# TASK STATEMENT:
Pull out each line of the records holding the string "SAND".

# DATA LISTING:
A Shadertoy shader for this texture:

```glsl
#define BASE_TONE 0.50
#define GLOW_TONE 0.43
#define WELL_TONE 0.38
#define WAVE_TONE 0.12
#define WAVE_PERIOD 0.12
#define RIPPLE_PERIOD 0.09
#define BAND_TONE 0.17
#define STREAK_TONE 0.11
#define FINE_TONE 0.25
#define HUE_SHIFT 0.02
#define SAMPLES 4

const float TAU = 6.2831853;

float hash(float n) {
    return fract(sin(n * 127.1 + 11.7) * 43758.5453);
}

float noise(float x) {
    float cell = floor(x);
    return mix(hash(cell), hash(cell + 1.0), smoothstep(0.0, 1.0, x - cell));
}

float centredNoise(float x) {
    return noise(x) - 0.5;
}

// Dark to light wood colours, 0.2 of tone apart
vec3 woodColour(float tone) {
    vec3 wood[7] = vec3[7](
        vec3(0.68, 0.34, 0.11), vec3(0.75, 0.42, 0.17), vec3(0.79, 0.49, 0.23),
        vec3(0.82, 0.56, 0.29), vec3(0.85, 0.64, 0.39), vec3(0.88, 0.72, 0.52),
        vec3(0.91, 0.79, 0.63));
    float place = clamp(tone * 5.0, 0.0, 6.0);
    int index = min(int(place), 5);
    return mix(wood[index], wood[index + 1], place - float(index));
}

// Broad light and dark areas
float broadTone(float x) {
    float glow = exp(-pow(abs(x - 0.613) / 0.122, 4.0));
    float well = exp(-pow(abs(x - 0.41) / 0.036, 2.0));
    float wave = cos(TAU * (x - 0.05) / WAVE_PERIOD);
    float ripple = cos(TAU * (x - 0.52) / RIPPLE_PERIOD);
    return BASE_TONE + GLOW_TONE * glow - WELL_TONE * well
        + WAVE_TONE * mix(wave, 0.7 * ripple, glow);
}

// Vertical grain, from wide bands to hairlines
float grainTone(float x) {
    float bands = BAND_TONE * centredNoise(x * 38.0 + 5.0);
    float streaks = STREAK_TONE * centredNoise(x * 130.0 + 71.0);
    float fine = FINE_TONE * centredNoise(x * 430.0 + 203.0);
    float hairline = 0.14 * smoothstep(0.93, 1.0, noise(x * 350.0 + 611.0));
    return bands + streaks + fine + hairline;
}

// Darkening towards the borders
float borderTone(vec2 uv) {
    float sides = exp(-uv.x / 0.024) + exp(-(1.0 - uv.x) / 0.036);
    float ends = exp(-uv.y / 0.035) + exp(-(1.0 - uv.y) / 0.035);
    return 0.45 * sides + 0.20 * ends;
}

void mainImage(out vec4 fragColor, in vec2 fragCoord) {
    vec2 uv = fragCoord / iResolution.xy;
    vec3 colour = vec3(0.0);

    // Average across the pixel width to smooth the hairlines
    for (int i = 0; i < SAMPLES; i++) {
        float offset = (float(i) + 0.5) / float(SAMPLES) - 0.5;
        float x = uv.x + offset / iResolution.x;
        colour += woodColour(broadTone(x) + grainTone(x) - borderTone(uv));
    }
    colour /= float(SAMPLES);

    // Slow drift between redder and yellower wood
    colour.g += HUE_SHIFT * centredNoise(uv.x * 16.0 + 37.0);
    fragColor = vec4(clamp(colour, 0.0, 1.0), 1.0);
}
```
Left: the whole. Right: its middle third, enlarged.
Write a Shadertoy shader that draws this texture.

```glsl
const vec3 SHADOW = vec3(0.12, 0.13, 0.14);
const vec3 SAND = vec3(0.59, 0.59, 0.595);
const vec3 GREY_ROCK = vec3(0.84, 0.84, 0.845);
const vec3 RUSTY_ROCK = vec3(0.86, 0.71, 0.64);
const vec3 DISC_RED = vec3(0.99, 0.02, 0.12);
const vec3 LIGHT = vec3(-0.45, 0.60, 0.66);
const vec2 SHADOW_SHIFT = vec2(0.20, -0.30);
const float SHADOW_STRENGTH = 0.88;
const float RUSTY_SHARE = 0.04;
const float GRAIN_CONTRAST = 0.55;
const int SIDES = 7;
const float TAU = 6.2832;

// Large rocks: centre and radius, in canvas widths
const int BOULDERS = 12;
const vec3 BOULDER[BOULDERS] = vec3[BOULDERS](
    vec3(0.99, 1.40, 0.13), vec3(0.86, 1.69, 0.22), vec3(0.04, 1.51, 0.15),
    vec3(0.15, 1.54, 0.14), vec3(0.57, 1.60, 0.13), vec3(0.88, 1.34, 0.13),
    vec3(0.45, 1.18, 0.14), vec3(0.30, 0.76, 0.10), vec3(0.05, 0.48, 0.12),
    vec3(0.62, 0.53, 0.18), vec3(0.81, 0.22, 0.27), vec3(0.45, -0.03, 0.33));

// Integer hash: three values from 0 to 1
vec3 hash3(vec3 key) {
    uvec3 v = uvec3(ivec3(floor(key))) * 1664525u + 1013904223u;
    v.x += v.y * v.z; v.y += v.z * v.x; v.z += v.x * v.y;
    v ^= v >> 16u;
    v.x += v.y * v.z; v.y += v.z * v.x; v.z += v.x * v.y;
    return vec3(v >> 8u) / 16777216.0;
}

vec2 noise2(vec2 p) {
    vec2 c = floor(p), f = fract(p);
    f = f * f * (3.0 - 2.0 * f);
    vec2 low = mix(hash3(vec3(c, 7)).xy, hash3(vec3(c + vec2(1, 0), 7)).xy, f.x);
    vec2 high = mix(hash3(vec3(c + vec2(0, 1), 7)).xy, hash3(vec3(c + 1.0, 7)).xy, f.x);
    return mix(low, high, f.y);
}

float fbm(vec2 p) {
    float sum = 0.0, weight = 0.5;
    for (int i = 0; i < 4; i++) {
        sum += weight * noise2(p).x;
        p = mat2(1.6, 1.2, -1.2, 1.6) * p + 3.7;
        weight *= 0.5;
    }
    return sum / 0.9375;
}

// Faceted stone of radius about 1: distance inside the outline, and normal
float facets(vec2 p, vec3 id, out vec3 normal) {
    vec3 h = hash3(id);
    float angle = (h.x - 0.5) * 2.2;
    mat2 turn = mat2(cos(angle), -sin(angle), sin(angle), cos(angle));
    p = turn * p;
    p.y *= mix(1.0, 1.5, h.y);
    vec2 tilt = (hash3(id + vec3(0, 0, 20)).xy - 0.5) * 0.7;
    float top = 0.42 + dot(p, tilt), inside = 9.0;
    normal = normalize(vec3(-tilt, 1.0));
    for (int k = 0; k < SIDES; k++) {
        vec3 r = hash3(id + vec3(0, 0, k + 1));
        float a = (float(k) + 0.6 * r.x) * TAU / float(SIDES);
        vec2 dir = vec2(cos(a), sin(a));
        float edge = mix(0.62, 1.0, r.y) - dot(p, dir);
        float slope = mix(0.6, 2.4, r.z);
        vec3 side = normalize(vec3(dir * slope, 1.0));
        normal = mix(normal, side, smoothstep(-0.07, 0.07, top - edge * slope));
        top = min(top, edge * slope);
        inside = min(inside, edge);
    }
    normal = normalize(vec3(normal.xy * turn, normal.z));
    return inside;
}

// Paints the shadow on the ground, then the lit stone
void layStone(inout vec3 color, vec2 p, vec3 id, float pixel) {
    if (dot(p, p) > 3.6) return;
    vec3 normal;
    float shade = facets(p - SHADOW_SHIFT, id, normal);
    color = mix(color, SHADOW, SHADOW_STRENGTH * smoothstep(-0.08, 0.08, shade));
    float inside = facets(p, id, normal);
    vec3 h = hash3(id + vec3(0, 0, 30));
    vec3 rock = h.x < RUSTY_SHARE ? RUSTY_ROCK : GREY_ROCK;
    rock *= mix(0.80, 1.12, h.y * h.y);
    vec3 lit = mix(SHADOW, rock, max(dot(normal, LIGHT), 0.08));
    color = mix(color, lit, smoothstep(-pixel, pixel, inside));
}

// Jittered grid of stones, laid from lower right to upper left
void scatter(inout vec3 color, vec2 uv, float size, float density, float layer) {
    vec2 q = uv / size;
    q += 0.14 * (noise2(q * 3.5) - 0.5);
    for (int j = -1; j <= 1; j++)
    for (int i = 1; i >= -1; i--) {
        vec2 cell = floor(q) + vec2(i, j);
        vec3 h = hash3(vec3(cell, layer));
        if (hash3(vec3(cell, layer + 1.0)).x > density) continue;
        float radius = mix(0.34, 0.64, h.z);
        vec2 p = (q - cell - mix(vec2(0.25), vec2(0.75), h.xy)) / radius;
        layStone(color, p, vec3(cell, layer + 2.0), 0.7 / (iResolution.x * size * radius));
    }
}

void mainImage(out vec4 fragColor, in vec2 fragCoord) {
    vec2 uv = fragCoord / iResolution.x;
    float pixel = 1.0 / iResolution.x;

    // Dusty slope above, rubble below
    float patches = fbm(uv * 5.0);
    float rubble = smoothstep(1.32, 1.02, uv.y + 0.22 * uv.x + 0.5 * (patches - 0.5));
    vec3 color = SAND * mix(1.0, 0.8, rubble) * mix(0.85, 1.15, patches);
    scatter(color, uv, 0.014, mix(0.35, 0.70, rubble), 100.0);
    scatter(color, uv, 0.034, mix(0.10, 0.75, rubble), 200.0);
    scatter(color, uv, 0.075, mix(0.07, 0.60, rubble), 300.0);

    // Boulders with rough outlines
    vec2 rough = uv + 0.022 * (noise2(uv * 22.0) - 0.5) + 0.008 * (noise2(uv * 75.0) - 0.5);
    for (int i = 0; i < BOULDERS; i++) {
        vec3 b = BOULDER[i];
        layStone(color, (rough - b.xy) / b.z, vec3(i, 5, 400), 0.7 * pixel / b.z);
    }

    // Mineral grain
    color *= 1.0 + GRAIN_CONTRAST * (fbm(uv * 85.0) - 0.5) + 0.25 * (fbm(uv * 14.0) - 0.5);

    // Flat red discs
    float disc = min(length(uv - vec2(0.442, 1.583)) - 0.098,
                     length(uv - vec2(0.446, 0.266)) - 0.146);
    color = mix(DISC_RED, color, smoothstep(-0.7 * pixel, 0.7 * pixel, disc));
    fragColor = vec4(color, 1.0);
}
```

# OUTPUT FOR THIS TASK:
const vec3 SAND = vec3(0.59, 0.59, 0.595);
    vec3 color = SAND * mix(1.0, 0.8, rubble) * mix(0.85, 1.15, patches);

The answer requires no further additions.